Here are a few options firms have considered:
- The most obvious and effective is to limit the prospective client’s input to contact information, eliminate the dialogue box and conduct a real-time follow-up that allows the firm to undertake a conflicts check. The intake section of the firm’s website could more prominently feature the real-time chat option to enable lawyers to control the information and check for conflicts.
- Another option is the all-out warning. This includes a disclaimer telling prospective clients not to provide sensitive information, that the firm may represent a different client in the same matter, and that the prospective client is asked to consent to the use of information that is provided. The firm should ask the prospective client to affirmatively agree through a checked box in order to obtain this consent.
- Somewhere between these all-or-nothing options, a few firms have folded the warning and consent into the website’s terms and conditions or terms of service, asking the prospective clients to check a box acknowledging that they agree with these terms of service. This approach’s effectiveness is unclear since it seems likely that people will generally click through without actually consulting the terms.
What if lawyers do nothing to control this intake risk?

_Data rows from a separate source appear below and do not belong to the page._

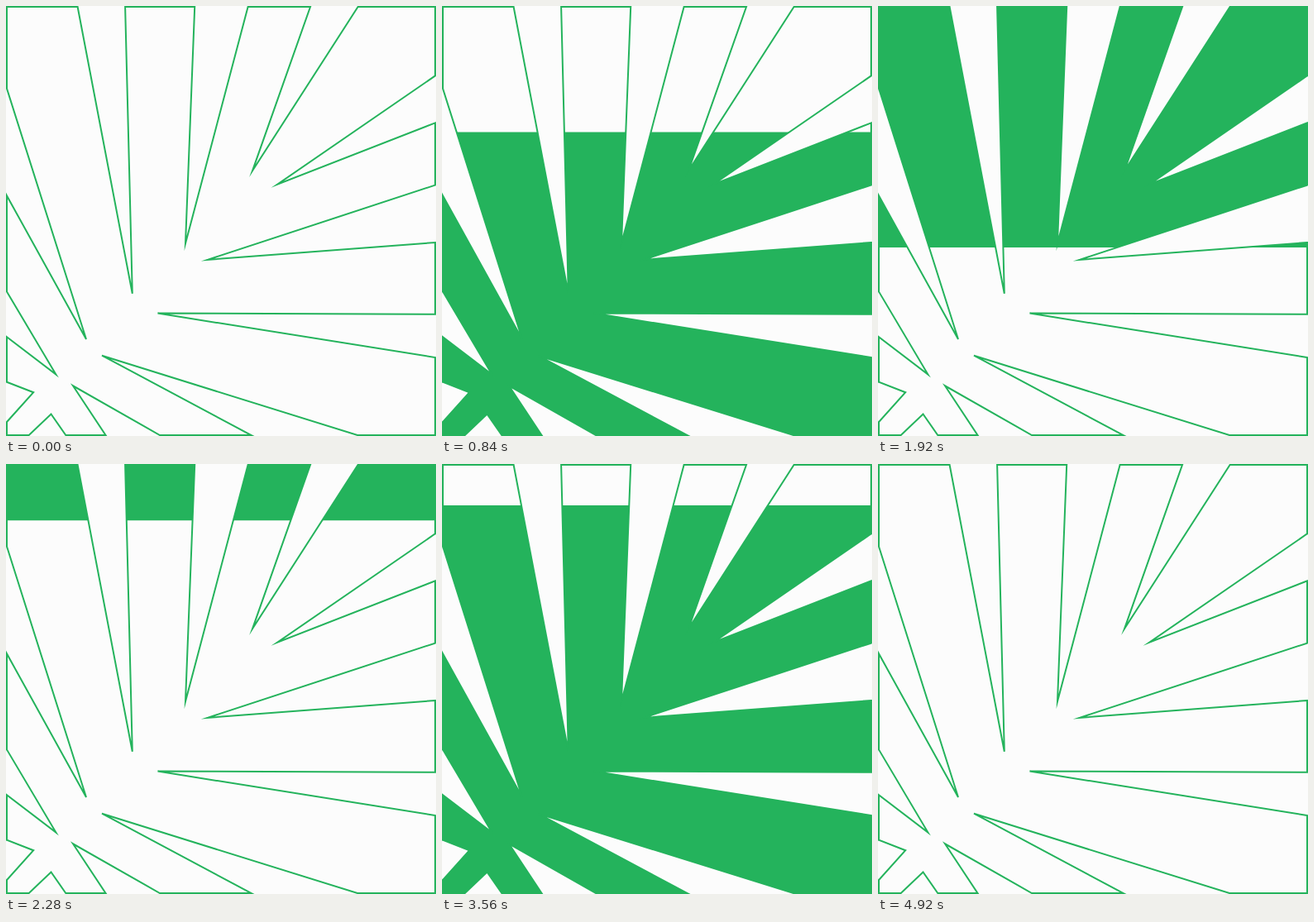
These frames come from a looping animation (520 px wide and 520 px high, 5 s). An HTML page:

```html
<!DOCTYPE html>
<html lang="en">
<head>
<meta charset="utf-8">
<title>Leaf fill</title>
<style>
  html, body { margin: 0; width: 100%; height: 100%; overflow: hidden; background: #fcfcfc; }
  svg { display: block; width: 100%; height: 100%; }
</style>
</head>
<body>
<svg viewBox="0 0 520 520">
  <defs>
    <clipPath id="band"><rect id="window" width="520" height="0"/></clipPath>
    <path id="leaf" d="M1 1H86.6L152.8 347.8 144.1 1H228.2L217 287.3 292.6 1H368L298 199.3 425.6 1H519
      V84.4L328.2 215.7 519 141.4V216.6L244 306.8 519 286V372.7L183.5 371.6 519 425V519
      H425L116 422.7 296.5 519H186L81 459.3 120.5 519H72.3L54.5 493.5 27.7 519H1
      V503L33.2 467.2 1 454.7V400.3L60.4 445.5 1 345.4V229.4L97 403 1 99.8Z"/>
  </defs>
  <use href="#leaf" fill="#24b35c" clip-path="url(#band)"/>
  <use href="#leaf" fill="none" stroke="#24b35c" stroke-width="2" stroke-miterlimit="10"/>
</svg>
<script>
  const LOOP = 5000, CYCLE = 2512, TURN = 1455, SIZE = 520;
  const pane = document.getElementById('window');

  // Height of the moving edge as [ms, y] knots: first filling, then draining.
  const rise = curve([[75, 518], [370, 428], [640, 273.5], [840, 153], [1047, 51], [1168, 3.5], [1185, 0]]);
  const drain = curve([[1460, 518], [1520, 515], [1928, 288], [2040, 222.5], [2280, 69], [2390, 0]]);

  // Monotone cubic through the knots, held flat outside them.
  function curve(pts) {
    const last = pts.length - 1;
    const slope = i => (pts[i + 1][1] - pts[i][1]) / (pts[i + 1][0] - pts[i][0]);
    const tangent = pts.map((p, i) => {
      if (i === 0) return 0;
      if (i === last) return slope(i - 1);
      const a = slope(i - 1), b = slope(i);
      return 2 * a * b / (a + b);
    });
    return t => {
      if (t <= pts[0][0]) return pts[0][1];
      if (t >= pts[last][0]) return pts[last][1];
      const i = pts.findIndex(p => p[0] > t) - 1;
      const [t0, y0] = pts[i], [t1, y1] = pts[i + 1];
      const h = t1 - t0, s = (t - t0) / h, r = 1 - s;
      return y0 * r * r * (1 + 2 * s) + y1 * s * s * (3 - 2 * s)
        + h * s * r * (tangent[i] * r - tangent[i + 1] * s);
    };
  }

  function draw(time) {
    const t = (time % LOOP) % CYCLE;
    const filling = t < TURN;
    const edge = filling ? rise(t) : drain(t);
    // Nothing is filled before the rise begins.
    const top = !filling ? 0 : edge >= 518 ? SIZE : edge;
    const bottom = filling ? SIZE : edge >= 518 ? SIZE : edge;
    pane.setAttribute('y', top);
    pane.setAttribute('height', bottom - top);
  }

  function tick() {
    draw(performance.now());
    requestAnimationFrame(tick);
  }
  tick();
</script>
</body>
</html>
```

One possibility is the simple inadvertent conflict. For example, two drivers in a car accident turn to the law firm through the online intake (perhaps with one admitting to having had a drink or two before the accident). Another possibility is a setup to be conflicted out. A colleague who runs a legal aid office shared with me the story of a men’s rights group advising those seeking a divorce to contact their legal aid office, not for the purpose of getting representation, but to make sure that their spouses are conflicted out of free legal assistance. The ABA Model Rule does not address this possibility, but some states have. For example, Rule 1.18(e) of the New York Rules of Professional Conduct states that a person is not a “prospective client” entitled to these protections if the purpose of the person’s communication is to disqualify an adversary.
While the risk of a conflict with a prospective client coming to a law firm through online intake may be remote, the consequences may be substantial. It’s worth considering and taking the steps to protect the firm.
- The Institute for the Advancement of the American Legal System (IAALS) maintains a comprehensive list of links to legal ethics resources and regulations.
- Read Will Hornsby’s posts on Attorney at Work, here.
Subscribe to Attorney at Work
Get really good ideas every day for your law practice: Subscribe to the Daily Dispatch (it’s free). Follow us on Twitter @attnyatwork.